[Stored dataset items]

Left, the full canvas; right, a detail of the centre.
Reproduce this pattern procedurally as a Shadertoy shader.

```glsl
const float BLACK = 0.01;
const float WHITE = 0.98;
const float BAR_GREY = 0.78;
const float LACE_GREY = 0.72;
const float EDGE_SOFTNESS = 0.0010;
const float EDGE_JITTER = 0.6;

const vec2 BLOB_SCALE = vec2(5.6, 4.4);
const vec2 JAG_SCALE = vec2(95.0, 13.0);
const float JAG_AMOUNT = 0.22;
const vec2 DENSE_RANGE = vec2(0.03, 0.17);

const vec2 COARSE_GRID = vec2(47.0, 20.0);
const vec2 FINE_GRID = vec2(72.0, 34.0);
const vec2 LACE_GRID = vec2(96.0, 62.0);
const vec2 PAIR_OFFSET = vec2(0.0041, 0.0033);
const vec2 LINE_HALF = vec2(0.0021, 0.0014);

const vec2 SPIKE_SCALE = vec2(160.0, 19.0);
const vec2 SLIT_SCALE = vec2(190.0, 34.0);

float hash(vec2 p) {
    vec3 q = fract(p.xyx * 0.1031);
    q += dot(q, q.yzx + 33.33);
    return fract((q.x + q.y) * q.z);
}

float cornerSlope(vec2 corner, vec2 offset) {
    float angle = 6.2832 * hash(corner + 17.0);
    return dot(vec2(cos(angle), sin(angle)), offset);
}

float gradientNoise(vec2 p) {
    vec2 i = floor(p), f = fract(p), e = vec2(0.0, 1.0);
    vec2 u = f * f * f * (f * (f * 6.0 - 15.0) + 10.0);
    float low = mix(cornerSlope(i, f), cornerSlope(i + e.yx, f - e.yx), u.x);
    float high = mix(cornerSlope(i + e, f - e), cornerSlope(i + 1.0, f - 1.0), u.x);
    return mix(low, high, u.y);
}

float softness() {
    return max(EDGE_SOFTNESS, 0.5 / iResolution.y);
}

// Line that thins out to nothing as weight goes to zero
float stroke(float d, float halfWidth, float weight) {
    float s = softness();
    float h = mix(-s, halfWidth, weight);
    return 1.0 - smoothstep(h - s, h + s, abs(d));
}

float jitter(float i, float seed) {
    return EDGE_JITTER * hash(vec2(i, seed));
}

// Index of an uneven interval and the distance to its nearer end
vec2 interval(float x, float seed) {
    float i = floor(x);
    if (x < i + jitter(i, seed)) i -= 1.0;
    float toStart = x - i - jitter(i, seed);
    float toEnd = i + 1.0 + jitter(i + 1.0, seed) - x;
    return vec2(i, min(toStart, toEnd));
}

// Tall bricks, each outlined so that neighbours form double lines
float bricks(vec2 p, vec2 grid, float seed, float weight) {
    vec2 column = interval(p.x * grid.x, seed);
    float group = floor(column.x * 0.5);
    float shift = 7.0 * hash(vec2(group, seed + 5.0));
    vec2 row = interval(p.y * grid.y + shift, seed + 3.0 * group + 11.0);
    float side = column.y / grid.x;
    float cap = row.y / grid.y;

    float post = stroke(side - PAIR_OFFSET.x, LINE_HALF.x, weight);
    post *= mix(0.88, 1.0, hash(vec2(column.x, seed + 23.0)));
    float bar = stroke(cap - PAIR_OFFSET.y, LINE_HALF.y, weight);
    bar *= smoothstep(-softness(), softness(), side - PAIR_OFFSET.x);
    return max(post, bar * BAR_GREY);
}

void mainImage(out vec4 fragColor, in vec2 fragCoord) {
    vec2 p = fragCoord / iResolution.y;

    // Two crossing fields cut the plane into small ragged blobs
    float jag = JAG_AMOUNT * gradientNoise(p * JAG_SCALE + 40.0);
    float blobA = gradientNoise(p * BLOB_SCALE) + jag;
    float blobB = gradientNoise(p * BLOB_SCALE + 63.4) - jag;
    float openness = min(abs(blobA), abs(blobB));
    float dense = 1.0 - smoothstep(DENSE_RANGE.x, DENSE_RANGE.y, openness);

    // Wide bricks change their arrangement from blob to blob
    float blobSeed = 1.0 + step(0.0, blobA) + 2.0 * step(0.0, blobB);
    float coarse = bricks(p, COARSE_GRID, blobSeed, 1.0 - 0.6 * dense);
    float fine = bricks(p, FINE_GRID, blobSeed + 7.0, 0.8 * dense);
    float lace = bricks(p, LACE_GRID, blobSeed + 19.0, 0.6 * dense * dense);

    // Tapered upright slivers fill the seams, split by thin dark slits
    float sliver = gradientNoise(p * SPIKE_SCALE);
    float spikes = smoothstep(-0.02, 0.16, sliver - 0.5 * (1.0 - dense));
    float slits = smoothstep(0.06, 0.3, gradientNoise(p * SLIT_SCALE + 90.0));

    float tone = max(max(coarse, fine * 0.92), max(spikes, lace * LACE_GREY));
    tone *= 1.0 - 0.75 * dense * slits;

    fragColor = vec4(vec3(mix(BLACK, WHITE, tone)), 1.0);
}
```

==

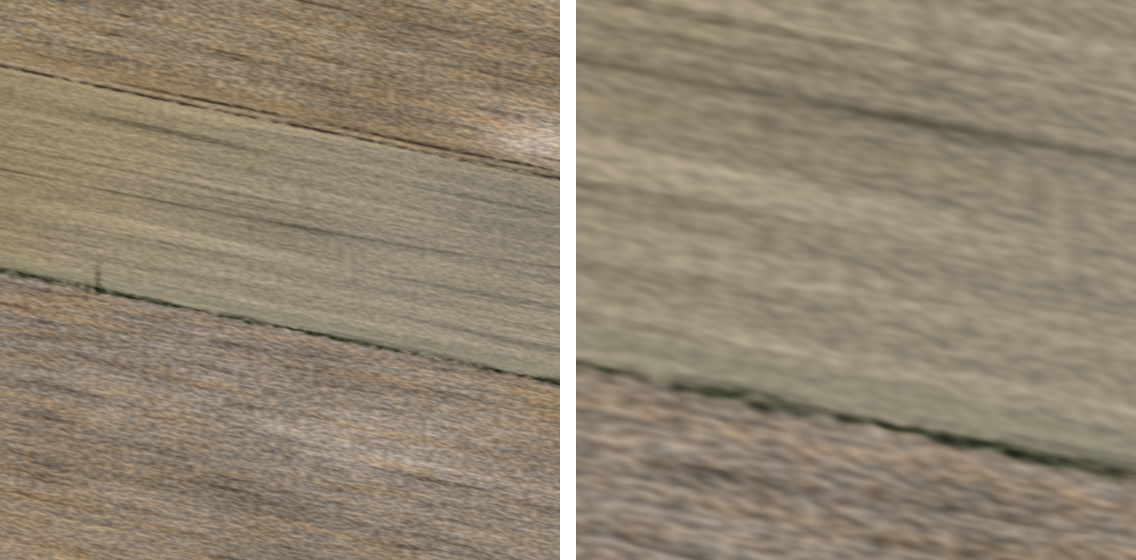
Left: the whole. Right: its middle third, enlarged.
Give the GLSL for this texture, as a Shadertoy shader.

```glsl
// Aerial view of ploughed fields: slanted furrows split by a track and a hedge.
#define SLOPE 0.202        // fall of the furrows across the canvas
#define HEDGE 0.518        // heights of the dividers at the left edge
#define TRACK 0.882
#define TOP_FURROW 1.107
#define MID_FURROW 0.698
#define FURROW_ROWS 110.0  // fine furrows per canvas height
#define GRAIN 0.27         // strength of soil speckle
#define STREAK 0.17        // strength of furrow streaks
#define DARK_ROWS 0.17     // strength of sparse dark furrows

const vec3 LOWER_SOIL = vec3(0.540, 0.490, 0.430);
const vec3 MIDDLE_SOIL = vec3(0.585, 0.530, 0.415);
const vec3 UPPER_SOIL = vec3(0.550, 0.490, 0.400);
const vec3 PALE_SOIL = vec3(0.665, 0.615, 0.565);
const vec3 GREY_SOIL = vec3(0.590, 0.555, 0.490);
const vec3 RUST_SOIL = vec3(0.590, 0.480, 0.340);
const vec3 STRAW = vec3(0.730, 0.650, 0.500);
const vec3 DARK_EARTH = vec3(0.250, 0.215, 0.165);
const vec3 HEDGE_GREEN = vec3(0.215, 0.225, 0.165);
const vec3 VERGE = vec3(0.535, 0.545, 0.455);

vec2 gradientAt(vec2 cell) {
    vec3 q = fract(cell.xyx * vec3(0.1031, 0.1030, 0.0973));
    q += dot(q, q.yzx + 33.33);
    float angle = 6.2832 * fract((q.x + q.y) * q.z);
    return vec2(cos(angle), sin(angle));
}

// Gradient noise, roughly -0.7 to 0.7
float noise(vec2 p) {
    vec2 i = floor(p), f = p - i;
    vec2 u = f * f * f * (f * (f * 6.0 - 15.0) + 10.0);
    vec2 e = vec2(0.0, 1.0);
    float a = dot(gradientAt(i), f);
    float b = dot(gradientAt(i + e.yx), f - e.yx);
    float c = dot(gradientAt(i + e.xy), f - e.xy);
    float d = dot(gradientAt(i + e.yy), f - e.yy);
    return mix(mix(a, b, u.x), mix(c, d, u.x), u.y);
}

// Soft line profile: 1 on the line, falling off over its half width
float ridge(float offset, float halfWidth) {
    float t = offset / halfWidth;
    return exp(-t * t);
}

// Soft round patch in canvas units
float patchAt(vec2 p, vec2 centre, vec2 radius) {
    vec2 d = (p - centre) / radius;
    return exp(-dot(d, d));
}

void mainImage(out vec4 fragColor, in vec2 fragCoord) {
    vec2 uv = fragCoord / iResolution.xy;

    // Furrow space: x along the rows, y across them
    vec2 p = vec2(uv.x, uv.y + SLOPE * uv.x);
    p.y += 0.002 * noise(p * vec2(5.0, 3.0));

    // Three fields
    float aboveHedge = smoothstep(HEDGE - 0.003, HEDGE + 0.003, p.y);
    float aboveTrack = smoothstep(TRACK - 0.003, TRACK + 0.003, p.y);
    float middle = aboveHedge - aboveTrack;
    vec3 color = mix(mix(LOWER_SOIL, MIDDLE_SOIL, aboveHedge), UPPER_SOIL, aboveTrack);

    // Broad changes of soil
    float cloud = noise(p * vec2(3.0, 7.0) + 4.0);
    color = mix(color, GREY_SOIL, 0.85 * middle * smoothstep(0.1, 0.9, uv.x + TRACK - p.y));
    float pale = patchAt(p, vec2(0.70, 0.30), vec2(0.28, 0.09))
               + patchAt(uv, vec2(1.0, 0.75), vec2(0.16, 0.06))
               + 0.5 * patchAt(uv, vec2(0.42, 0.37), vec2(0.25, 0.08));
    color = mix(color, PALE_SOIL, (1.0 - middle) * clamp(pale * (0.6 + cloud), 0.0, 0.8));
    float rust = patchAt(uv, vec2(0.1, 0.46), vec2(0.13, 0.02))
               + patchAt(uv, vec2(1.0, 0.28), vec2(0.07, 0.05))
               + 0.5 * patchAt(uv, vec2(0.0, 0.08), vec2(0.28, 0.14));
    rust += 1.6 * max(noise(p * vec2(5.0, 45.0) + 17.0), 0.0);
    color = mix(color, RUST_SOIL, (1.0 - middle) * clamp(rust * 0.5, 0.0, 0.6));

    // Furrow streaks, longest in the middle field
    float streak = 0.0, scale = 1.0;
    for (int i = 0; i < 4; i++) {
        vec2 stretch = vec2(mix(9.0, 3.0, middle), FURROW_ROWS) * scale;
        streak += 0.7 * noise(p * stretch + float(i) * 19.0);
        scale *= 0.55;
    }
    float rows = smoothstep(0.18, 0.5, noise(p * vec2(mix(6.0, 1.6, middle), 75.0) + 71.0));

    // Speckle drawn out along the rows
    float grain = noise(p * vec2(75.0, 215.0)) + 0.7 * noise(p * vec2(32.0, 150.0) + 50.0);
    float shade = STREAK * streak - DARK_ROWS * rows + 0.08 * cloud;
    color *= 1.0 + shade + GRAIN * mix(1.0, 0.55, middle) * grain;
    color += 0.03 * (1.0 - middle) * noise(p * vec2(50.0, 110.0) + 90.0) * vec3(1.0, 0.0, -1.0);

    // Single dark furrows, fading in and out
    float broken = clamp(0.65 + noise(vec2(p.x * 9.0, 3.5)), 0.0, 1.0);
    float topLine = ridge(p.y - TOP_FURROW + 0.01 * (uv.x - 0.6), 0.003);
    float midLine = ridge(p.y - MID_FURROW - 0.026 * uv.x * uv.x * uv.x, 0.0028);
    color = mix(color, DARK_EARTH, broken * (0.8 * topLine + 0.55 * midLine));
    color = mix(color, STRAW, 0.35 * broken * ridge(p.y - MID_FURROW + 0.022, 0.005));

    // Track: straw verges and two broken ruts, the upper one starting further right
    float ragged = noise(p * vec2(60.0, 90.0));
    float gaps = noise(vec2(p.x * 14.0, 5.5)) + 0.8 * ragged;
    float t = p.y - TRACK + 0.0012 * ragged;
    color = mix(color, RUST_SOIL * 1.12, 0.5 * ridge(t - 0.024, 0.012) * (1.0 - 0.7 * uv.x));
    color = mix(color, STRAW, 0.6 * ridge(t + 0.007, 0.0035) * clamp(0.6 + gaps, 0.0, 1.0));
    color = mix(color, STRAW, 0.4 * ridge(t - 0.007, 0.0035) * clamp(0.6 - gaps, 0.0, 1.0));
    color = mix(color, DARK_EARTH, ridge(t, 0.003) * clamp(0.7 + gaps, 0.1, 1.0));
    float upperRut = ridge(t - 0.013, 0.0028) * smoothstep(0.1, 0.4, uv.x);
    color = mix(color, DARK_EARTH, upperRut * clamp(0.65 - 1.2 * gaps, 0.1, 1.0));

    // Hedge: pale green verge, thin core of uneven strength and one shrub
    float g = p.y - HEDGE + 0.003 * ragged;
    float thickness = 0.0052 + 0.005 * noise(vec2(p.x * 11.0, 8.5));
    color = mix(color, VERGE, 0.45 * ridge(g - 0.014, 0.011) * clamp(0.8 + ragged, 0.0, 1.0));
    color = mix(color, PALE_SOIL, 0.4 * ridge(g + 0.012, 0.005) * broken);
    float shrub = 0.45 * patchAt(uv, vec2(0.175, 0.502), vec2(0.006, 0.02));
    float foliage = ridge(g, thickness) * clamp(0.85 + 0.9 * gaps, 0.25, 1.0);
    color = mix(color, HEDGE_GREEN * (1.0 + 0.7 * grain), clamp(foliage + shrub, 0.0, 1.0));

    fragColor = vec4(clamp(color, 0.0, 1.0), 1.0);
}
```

## Problem
Only lines that contain "gradientAt" are needed, so copy each of them from the data.

## Task result
vec2 gradientAt(vec2 cell) {
    float a = dot(gradientAt(i), f);
    float b = dot(gradientAt(i + e.yx), f - e.yx);
    float c = dot(gradientAt(i + e.xy), f - e.xy);
    float d = dot(gradientAt(i + e.yy), f - e.yy);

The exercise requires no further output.